The future is just evolving
♫ Raise your hand in the air
If you believe the future had come now♫
Music, Lyrics and recorded by: Ty Bello.
“The future has already arrived. It’s just not evenly distributed yet” said the author William Gibson. Indeed when reading the recent blog post by the legal futurist Roger Smith “Law, Technology and Access to Justice” reflecting on the Dutch experiment with Rechtwizer 2.0 (the online divorce and separation service), one is reminded that rarely does the future appear as originally envisioned.
Rechtwizer was a game changer. It sought to help divorcing couples by providing initially “static” information on how to divorce and then in version 2.0, Online Dispute Resolution services. It did help hundreds of couples achieve a divorce. But Maurits Barendrecht of the Hague Institute for the Internationalization of Law stated that version 2.0 didn’t obtain more than 1% of the users going through the system.
Roger Smith’s post reflects on any number of possible reasons:
- Citizens do not want online supported resolution services;
- Institutional funders – legal aid boards, ministries, courts and law firms – are not ready for online supported dispute resolution services;
- The market can resolve the access to justice problem, so government is not needed and we, the Hague Institute for the Internationalisation of Law, failed to deliver.
It is important to reflect on each of these and realize that rarely does the future arrive as initially envisioned. Contrast a Tesla with a Model T as an example. The Tesla is a result of decades of development and thought and the exploration of several ideas, some of which worked and some which have gone by the wayside. Rechtweizer did take a different path from BC’s Civil Resolution Tribunal (“CRT”) and the Online Court proposed for the UK. Indeed, Roger Smith has advised that not a penny be spent on further ODR developments until the lessons can be learned from “the new global leader” – BC’s Civil Resolution Tribunal. The eyes of the world are indeed on us at the moment.
I would have to say we can adopt one lesson that Professor Smith noted in his blog – “The move to 2.0 [Editor: the adoption of ODR] was significant. It brought the fledgling programme into opposition with lawyers instead of, as did 1.0, potentially of helping them.”

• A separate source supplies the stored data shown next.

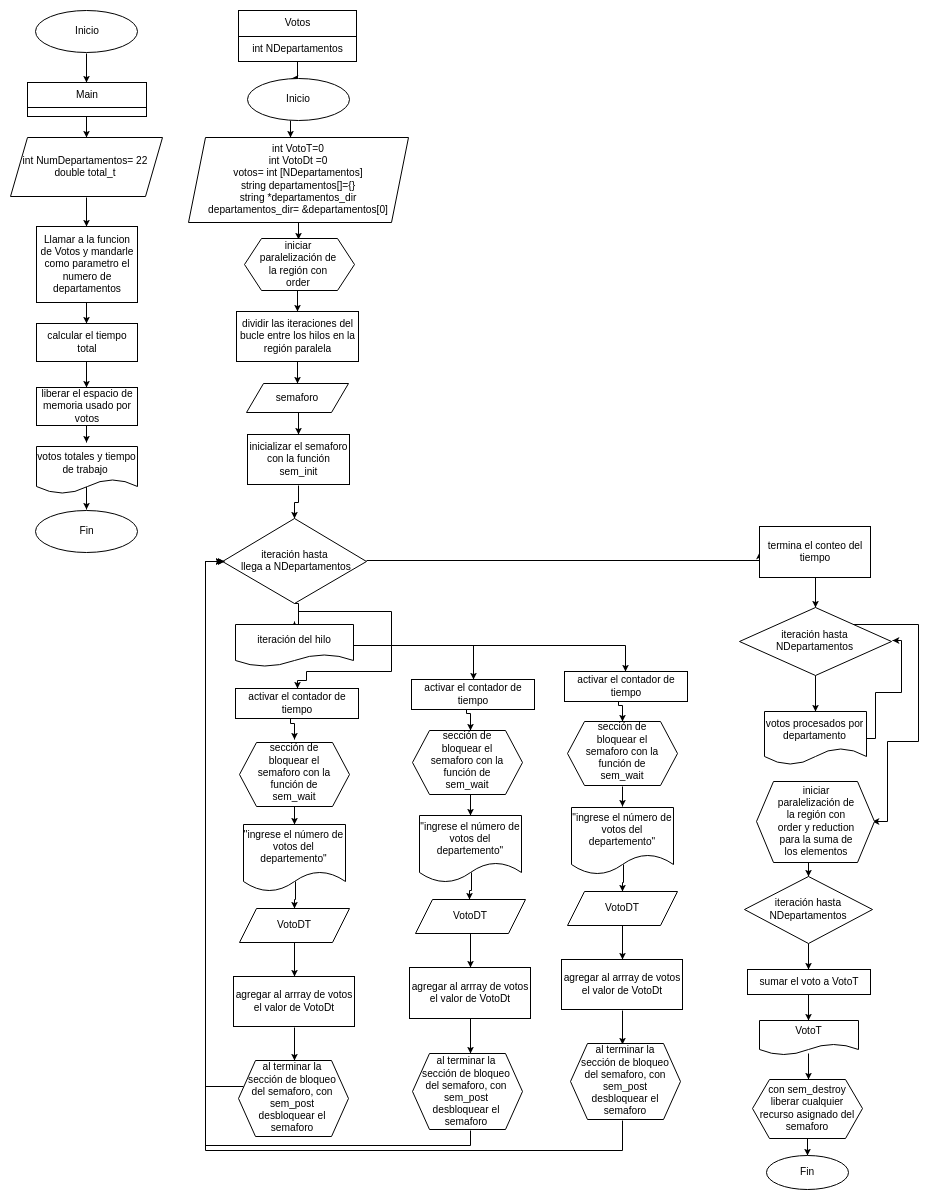
<!DOCTYPE html>
<html lang="es">
<head>
<meta charset="utf-8">
<title>Diagrama de flujo: conteo de votos</title>
<style>
:root { --paper: #fff; --ink: #000; }
* { box-sizing: border-box; }
html, body { margin: 0; background: var(--paper); }
.chart {
  position: relative; width: 936px; height: 1200px; overflow: hidden;
  background: var(--paper); color: var(--ink);
  font: 10.2px/12.2px "Liberation Sans", Arial, sans-serif;
}
.drawing { position: absolute; inset: 0; display: block; }
.connectors { fill: none; stroke: var(--ink); stroke-width: 1; }
.connectors path { marker-end: url(#arrow); }
.shapes { fill: var(--paper); stroke: var(--ink); stroke-width: 1; }
.node {
  position: absolute; display: flex; align-items: center; justify-content: center;
  text-align: center; white-space: nowrap;
}
.box { background: var(--paper); border: 1px solid var(--ink); }
.class { flex-direction: column; align-items: stretch; }
.class > * { flex: 1; display: flex; align-items: center; justify-content: center; }
.class > * + * { border-top: 1px solid var(--ink); }
.class > .empty { flex: 0 0 9px; }
</style>
</head>
<body>
<main class="chart">
<svg class="drawing" width="936" height="1200" viewBox="0 0 936 1200" aria-hidden="true">
  <defs>
    <marker id="arrow" markerUnits="userSpaceOnUse" markerWidth="8" markerHeight="8" refX="7" refY="3.5" orient="auto">
      <path d="M0 0L7 3.5L0 7L1.7 3.5Z" fill="#000" stroke="none" style="marker-end:none"/>
    </marker>
    <polygon id="hex-wait" points="0,32 17,0 93,0 110,32 93,64 17,64"/>
    <polygon id="hex-post" points="0,38 17,0 93,0 110,38 93,76 17,76"/>
    <path id="prompt" d="M0 0H102V57Q76 39 51 57T0 57Z"/>
    <polygon id="input" points="0,34 17,0 110,0 93,34"/>
  </defs>
  <g transform="translate(.5 .5)">
    <g class="connectors">
      <!-- Main -->
      <path d="M86 53V82"/>
      <path d="M86 116V137"/>
      <path d="M86 197V226"/>
      <path d="M86 302V323"/>
      <path d="M86 361V387"/>
      <path d="M86 425V442"/>
      <path d="M86 486V509"/>
      <!-- Votos -->
      <path d="M297 61V78H291"/>
      <path d="M290 120V137"/>
      <path d="M298 222V239"/>
      <path d="M297 290V311"/>
      <path d="M297 361V383"/>
      <path d="M298 412V434"/>
      <path d="M298 485V502H294V518"/>
      <path d="M366 560H759V552"/>
      <path d="M294 603H298V626H294V621"/>
      <path d="M298 611H391V671H306V680H297V688"/>
      <path d="M353 645H473V679"/>
      <path d="M353 645H625V671"/>
      <!-- Hilo 1 -->
      <path d="M290 718V723H294V739"/>
      <path d="M294 806V824"/>
      <path d="M295 881V899H294V908"/>
      <path d="M294 942V976"/>
      <path d="M294 1027V1060"/>
      <path d="M243 1086H205V561H224"/>
      <!-- Hilo 2 -->
      <path d="M466 709V713H470V730"/>
      <path d="M470 794V815"/>
      <path d="M471 872V890H469V899"/>
      <path d="M470 933V967"/>
      <path d="M470 1018V1053"/>
      <path d="M470 1130V1145H205V561H222"/>
      <!-- Hilo 3 -->
      <path d="M618 700V705H622V721"/>
      <path d="M622 786V806"/>
      <path d="M623 864V882H622V891"/>
      <path d="M622 925V959"/>
      <path d="M622 1010V1044"/>
      <path d="M622 1120V1150H205V561H222"/>
      <!-- Cierre -->
      <path d="M815 577V607"/>
      <path d="M815 675V711"/>
      <path d="M866 738H875V692H901V640H892"/>
      <path d="M853 624H918V741H887V821H872"/>
      <path d="M808 862V876"/>
      <path d="M808 943V969"/>
      <path d="M808 994V1020"/>
      <path d="M808 1053V1079"/>
      <path d="M807 1138V1155"/>
    </g>
    <g class="shapes">
      <ellipse cx="86" cy="31" rx="51" ry="21"/>
      <polygon points="10,196 27,137 162,137 145,196"/>
      <path d="M36 446H137V486Q112 473 87 486T36 486Z"/>
      <ellipse cx="86" cy="531" rx="51" ry="21"/>

      <ellipse cx="298" cy="99" rx="51" ry="21"/>
      <polygon points="188,222 205,137 408,137 391,222"/>
      <polygon points="244,264 261,238 337,238 354,264 337,290 261,290"/>
      <polygon points="246,412 263,383 348,383 331,412"/>
      <polygon points="222,561 294,518 366,561 294,603"/>
      <path d="M235 624H353V660Q324 649 294 660T235 660Z"/>

      <use href="#hex-wait" x="239" y="742"/>
      <use href="#hex-wait" x="412" y="730"/>
      <use href="#hex-wait" x="567" y="721"/>
      <use href="#prompt" x="243" y="824"/>
      <use href="#prompt" x="419" y="815"/>
      <use href="#prompt" x="571" y="807"/>
      <use href="#input" x="239" y="908"/>
      <use href="#input" x="415" y="899"/>
      <use href="#input" x="567" y="891"/>
      <use href="#hex-post" x="238" y="1060"/>
      <use href="#hex-post" x="412" y="1053"/>
      <use href="#hex-post" x="570" y="1043"/>

      <polygon points="739,641 815,607 891,641 815,675"/>
      <path d="M764 711H866V756Q840 741 815 756T764 756Z"/>
      <polygon points="756,821 773,781 857,781 874,821 857,862 773,862"/>
      <polygon points="744,909 808,876 872,909 808,943"/>
      <path d="M759 1020H858V1049Q833 1039 808 1049T759 1049Z"/>
      <polygon points="752,1108 769,1079 845,1079 862,1108 845,1138 769,1138"/>
      <ellipse cx="807" cy="1172" rx="41" ry="17"/>
    </g>
    <!-- arrowheads resting on the loop diamond -->
    <g class="connectors"><path d="M205 561H224"/></g>
  </g>
</svg>

<section aria-label="Main">
  <div class="node" style="left:36px;top:10px;width:102px;height:43px">Inicio</div>
  <div class="node box class" style="left:27px;top:82px;width:120px;height:35px"><span>Main</span><span class="empty"></span></div>
  <div class="node" style="left:10px;top:137px;width:150px;height:60px">int NumDepartamentos= 22<br>double total_t</div>
  <div class="node box" style="left:36px;top:226px;width:102px;height:77px">Llamar a la funcion<br>de Votos y mandarle<br>como parametro el<br>numero de<br>departamentos</div>
  <div class="node box" style="left:36px;top:323px;width:102px;height:39px">calcular el tiempo<br>total</div>
  <div class="node box" style="left:36px;top:387px;width:102px;height:39px">liberar el espacio de<br>memoria usado por<br>votos</div>
  <div class="node" style="left:36px;top:447px;width:101px;height:33px">votos totales y tiempo<br>de trabajo&nbsp;</div>
  <div class="node" style="left:36px;top:510px;width:101px;height:43px">Fin</div>
</section>

<section aria-label="Votos">
  <div class="node box class" style="left:238px;top:10px;width:119px;height:52px"><span>Votos</span><span>int NDepartamentos</span></div>
  <div class="node" style="left:247px;top:78px;width:102px;height:42px">Inicio</div>
  <div class="node" style="left:188px;top:137px;width:220px;height:85px">int VotoT=0<br>int VotoDt =0<br>votos= int [NDepartamentos]<br>string departamentos[]={}<br>string *departamentos_dir<br>departamentos_dir= &amp;departamentos[0]</div>
  <div class="node" style="left:243px;top:239px;width:110px;height:51px">iniciar<br>paralelización de<br>la región con<br>order</div>
  <div class="node box" style="left:236px;top:311px;width:123px;height:51px">dividir las iteraciones del<br>bucle entre los hilos en la<br>región paralela</div>
  <div class="node" style="left:246px;top:383px;width:102px;height:30px">semaforo</div>
  <div class="node box" style="left:247px;top:434px;width:103px;height:51px">inicializar el semaforo<br>con la función<br>sem_init</div>
  <div class="node" style="left:223px;top:519px;width:143px;height:84px"><span>iteración hasta<br>&nbsp;llega a NDepartamentos</span></div>
  <div class="node" style="left:235px;top:625px;width:118px;height:30px">iteración del hilo</div>
</section>

<section aria-label="Hilo 1">
  <div class="node box" style="left:235px;top:688px;width:124px;height:31px">activar el contador de<br>tiempo</div>
  <div class="node" style="left:239px;top:741px;width:110px;height:64px">sección de<br>bloquear el<br>semaforo con la<br>función de<br>sem_wait</div>
  <div class="node" style="left:243px;top:824px;width:101px;height:46px">"ingrese el número de<br>votos del<br>departemento"</div>
  <div class="node" style="left:239px;top:908px;width:110px;height:34px">VotoDT</div>
  <div class="node box" style="left:233px;top:976px;width:122px;height:51px">agregar al arrray de votos<br>el valor de VotoDt</div>
  <div class="node" style="left:237px;top:1060px;width:110px;height:76px">al terminar la<br>sección de bloqueo<br>del semaforo, con<br>sem_post<br>desbloquear el<br>semaforo</div>
</section>

<section aria-label="Hilo 2">
  <div class="node box" style="left:411px;top:679px;width:124px;height:31px">activar el contador de<br>tiempo</div>
  <div class="node" style="left:412px;top:729px;width:110px;height:64px">sección de<br>bloquear el<br>semaforo con la<br>función de<br>sem_wait</div>
  <div class="node" style="left:419px;top:816px;width:102px;height:46px">"ingrese el número de<br>votos del<br>departemento"</div>
  <div class="node" style="left:415px;top:899px;width:110px;height:34px">VotoDT</div>
  <div class="node box" style="left:409px;top:967px;width:122px;height:52px">agregar al arrray de votos<br>el valor de VotoDt</div>
  <div class="node" style="left:411px;top:1054px;width:110px;height:76px">al terminar la<br>sección de bloqueo<br>del semaforo, con<br>sem_post<br>desbloquear el<br>semaforo</div>
</section>

<section aria-label="Hilo 3">
  <div class="node box" style="left:564px;top:671px;width:124px;height:31px">activar el contador de<br>tiempo</div>
  <div class="node" style="left:567px;top:720px;width:110px;height:64px">sección de<br>bloquear el<br>semaforo con la<br>función de<br>sem_wait</div>
  <div class="node" style="left:571px;top:807px;width:102px;height:46px">"ingrese el número de<br>votos del<br>departemento"</div>
  <div class="node" style="left:567px;top:891px;width:110px;height:34px">VotoDT</div>
  <div class="node box" style="left:561px;top:959px;width:122px;height:51px">agregar al arrray de votos<br>el valor de VotoDt</div>
  <div class="node" style="left:570px;top:1043px;width:110px;height:76px">al terminar la<br>sección de bloqueo<br>del semaforo, con<br>sem_post<br>desbloquear el<br>semaforo</div>
</section>

<section aria-label="Cierre">
  <div class="node box" style="left:759px;top:526px;width:112px;height:52px">termina el conteo del<br>tiempo</div>
  <div class="node" style="left:739px;top:607px;width:151px;height:68px">iteración hasta<br>NDepartamentos</div>
  <div class="node" style="left:764px;top:711px;width:101px;height:38px">votos procesados por<br>departamento</div>
  <div class="node" style="left:757px;top:781px;width:118px;height:81px">iniciar<br>paralelización de<br>la región con<br>order y reduction<br>para la suma de<br>los elementos</div>
  <div class="node" style="left:744px;top:876px;width:128px;height:67px">iteración hasta<br>NDepartamentos</div>
  <div class="node box" style="left:747px;top:969px;width:124px;height:26px">sumar el voto a VotoT</div>
  <div class="node" style="left:759px;top:1020px;width:99px;height:23px">VotoT</div>
  <div class="node" style="left:752px;top:1079px;width:110px;height:59px">con sem_destroy<br>liberar cualquier<br>recurso asignado del<br>semaforo</div>
  <div class="node" style="left:766px;top:1155px;width:82px;height:34px">Fin</div>
</section>
</main>
</body>
</html>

This concurs with what I have been advocating from the beginning: that the CRT should seek to bring lawyers into the system instead of excluding them in s. 20. It divides the public into two groups – those who can use the system and those who could be using it but are prevented from doing so. It is lawyers who can feed the CRT many cases and assist its development. I think, and have always thought, that lawyers can help the system grow and become more effective at resolving disputes. I think lawyers can play a part in making the future appear by using the CRT to great effectiveness on behalf of their clients.
What lessons does Professor Smith draw? “Well, the Rechtwijzer team should not be too dispirited. They have set a standard which stands as one which others have to meet. The digital naysayers should not use the Rechtwijzer as an alleged example that proves either online advice or online resolution do not work.”
I don’t believe the future has come just yet – it just needs more time to become evenly distributed.
The views expressed herein are strictly those of David Bilinsky and do not reflect the opinions of the Law Society of British Columbia, CBABC, or their respective members.
David J. Bilinsky is the Practice Management Advisor for the Law Society of British Columbia.